You've just gotten home from work, and there's your cat to say hello. He jumps up, happily reaching for you. He rubs his face on your legs and does figure eights, curling his tail around your ankles. But Fluffy isn't just greeting you; he's marking you as his.
When two cats say hello, they rub faces to share scents. When Fluffy sees you, he's doing the same thing, or at least trying to. From his perspective, you're a pretty tall cat. Because he can't reach your face from his normal position, he might stand on his hind legs. Jumping onto a countertop or a table is part of his attempt to reach your face.
He is also getting your scent on him, and you might notice him grooming himself shortly after he tells you “Hi.” He's tasting the scent he just picked up from you.
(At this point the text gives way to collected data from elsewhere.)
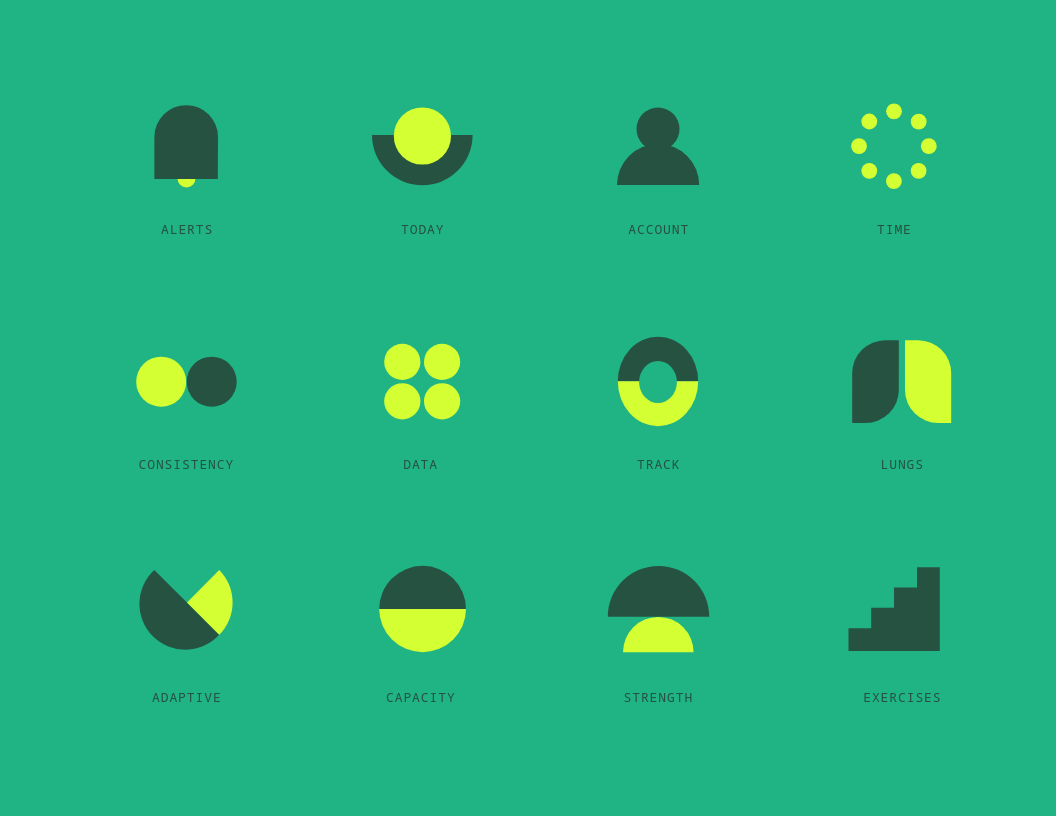
<!DOCTYPE html>
<html lang="en">
<head>
<meta charset="utf-8">
<title>Fitness icon set</title>
<style>
:root { --green: #20b384; --forest: #265241; --lime: #d4ff33; }
html, body { margin: 0; width: 1056px; height: 816px; overflow: hidden; background: var(--green); }
.icon-sheet { display: block; width: 1056px; height: 816px; }
.forest { fill: var(--forest); }
.lime { fill: var(--lime); }
.green { fill: var(--green); }
.label { fill: var(--forest); font: 400 13px "Noto Sans Mono", "DejaVu Sans Mono", monospace; letter-spacing: 0.9px; }
</style>
</head>
<body>
<svg class="icon-sheet" viewBox="0 0 1056 816" xmlns="http://www.w3.org/2000/svg">
  <defs>
    <circle id="time-dot" r="7.9"/>
    <circle id="data-dot" r="18.1"/>
  </defs>
  <rect class="green" width="1056" height="816"/>

  <g id="alerts">
    <circle class="lime" cx="186.5" cy="178.5" r="9"/>
    <path class="forest" d="M154.4 179V137A31.8 31.8 0 0 1 218 137L217.8 179Z"/>
    <text class="label" x="161" y="233.5">ALERTS</text>
  </g>
  <g id="today">
    <path class="forest" d="M372 135H472.6A50.3 50.3 0 0 1 372 135Z"/>
    <circle class="lime" cx="422.4" cy="136" r="28.6"/>
    <text class="label" x="401" y="233.5">TODAY</text>
  </g>
  <g id="account" class="forest">
    <circle cx="658" cy="129" r="21.5"/>
    <path d="M617 185A41.1 41.1 0 0 1 699.2 185Z"/>
    <text class="label" x="628.3" y="233.5">ACCOUNT</text>
  </g>
  <g id="time" class="lime">
    <use href="#time-dot" x="894" y="111.3"/>
    <use href="#time-dot" x="918.7" y="121.6"/>
    <use href="#time-dot" x="928.8" y="146.2"/>
    <use href="#time-dot" x="918.6" y="170.8"/>
    <use href="#time-dot" x="893.9" y="181.1"/>
    <use href="#time-dot" x="869.3" y="170.8"/>
    <use href="#time-dot" x="859" y="146.1"/>
    <use href="#time-dot" x="869.3" y="121.5"/>
    <text class="label" x="877" y="233.5">TIME</text>
  </g>

  <g id="consistency">
    <circle class="lime" cx="161.2" cy="381.7" r="25"/>
    <circle class="forest" cx="211.7" cy="381.7" r="25"/>
    <text class="label" x="138.5" y="468.8">CONSISTENCY</text>
  </g>
  <g id="data" class="lime">
    <use href="#data-dot" x="402.3" y="361.9"/>
    <use href="#data-dot" x="442.1" y="361.9"/>
    <use href="#data-dot" x="402.3" y="401.3"/>
    <use href="#data-dot" x="442.1" y="401.3"/>
    <text class="label" x="403.2" y="468.8">DATA</text>
  </g>
  <g id="track">
    <path class="forest" d="M617.8 381.3A40.2 44.6 0 0 1 698.2 381.3Z"/>
    <path class="lime" d="M617.8 381.2A40.2 45 0 0 0 698.2 381.2Z"/>
    <ellipse class="green" cx="658" cy="382" rx="18.9" ry="21"/>
    <text class="label" x="637" y="468.8">TRACK</text>
  </g>
  <g id="lungs">
    <path class="forest" d="M898.8 340.2H885.5A33.3 33 0 0 0 852.2 373.2V423H865.5A33.3 33 0 0 0 898.8 390Z"/>
    <path class="lime" d="M905 340.2H918A33.2 33 0 0 1 951.2 373.2V423H938.2A33.2 33 0 0 1 905 390Z"/>
    <text class="label" x="880.5" y="468.8">LUNGS</text>
  </g>

  <g id="adaptive">
    <path class="forest" d="M154.3 570A45.9 45.9 0 1 0 219.2 634.8Z"/>
    <path class="lime" d="M187 602.5L219.2 570A45.9 45.9 0 0 1 219.2 634.8Z"/>
    <text class="label" x="152" y="702">ADAPTIVE</text>
  </g>
  <g id="capacity">
    <path class="forest" d="M379.2 609A43.4 43.2 0 0 1 466 609Z"/>
    <path class="lime" d="M379.2 609A43.4 43.2 0 0 0 466 609Z"/>
    <text class="label" x="386" y="702">CAPACITY</text>
  </g>
  <g id="strength">
    <path class="forest" d="M607.8 616.7A50.7 50.7 0 0 1 709.2 616.7Z"/>
    <path class="lime" d="M623 652.2A35.3 35.3 0 0 1 693.6 652.2Z"/>
    <text class="label" x="623.5" y="701.5">STRENGTH</text>
  </g>
  <g id="exercises">
    <polygon class="forest" points="848.5,651 848.5,628.3 871.2,628.3 871.2,607.8 894,607.8 894,587.4 917,587.4 917,567.2 939.8,567.2 939.8,651"/>
    <text class="label" x="863.2" y="702">EXERCISES</text>
  </g>
</svg>
</body>
</html>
Scents can include chemicals called pheromones. A pheromone is more than just a scent, it's a signal that affects the behavior of whomever is doing the smelling. Pheromones are so powerful that artificial ones can be used to relax and calm a kitty who's stressed out.
Fluffy will mark pretty much everything he considers his, to let other cats know who owns those things. That includes you, signaling to other cats that you're his human.
Sense of Smell
A kitty's sense of smell develops early, from the moment he senses the smell of his mother when he's just a few days old. When he gets older, he'll mark his own territory and the things in it by leaving pheromones on them.
Essentially, a cat creates a map of his world using his sense of smell. His olfactory system is enhanced by a Jacobson's organ, a small passage from the roof of his mouth to a bank of sensory cells above his upper jaw. If you've ever noticed him crinkling his nose, curling his lip and taking a big whiff, this is called flehmening. It's his attempt to get more scent to the Jacobson's organ.
Fluffy has special glands at the edges of his mouth, his temples and the base of his tail. These glands are where he secretes pheromones. When he rubs his forehead, mouth or flank against you, it's to make sure these scent glands make contact with you. This is why he'll head-butt you, a affectionate gesture that serves as both a greeting and a way to get some contact with his scent glands.
Always check with your veterinarian before changing your pet’s diet, medication, or physical activity routines. This information is not a substitute for a vet’s opinion.
- Why Does My Cat Do That?; Catherine Davidson
- VetInfo: Cat Pheromone
- The Encyclopedia of The Cat; Michael Pollard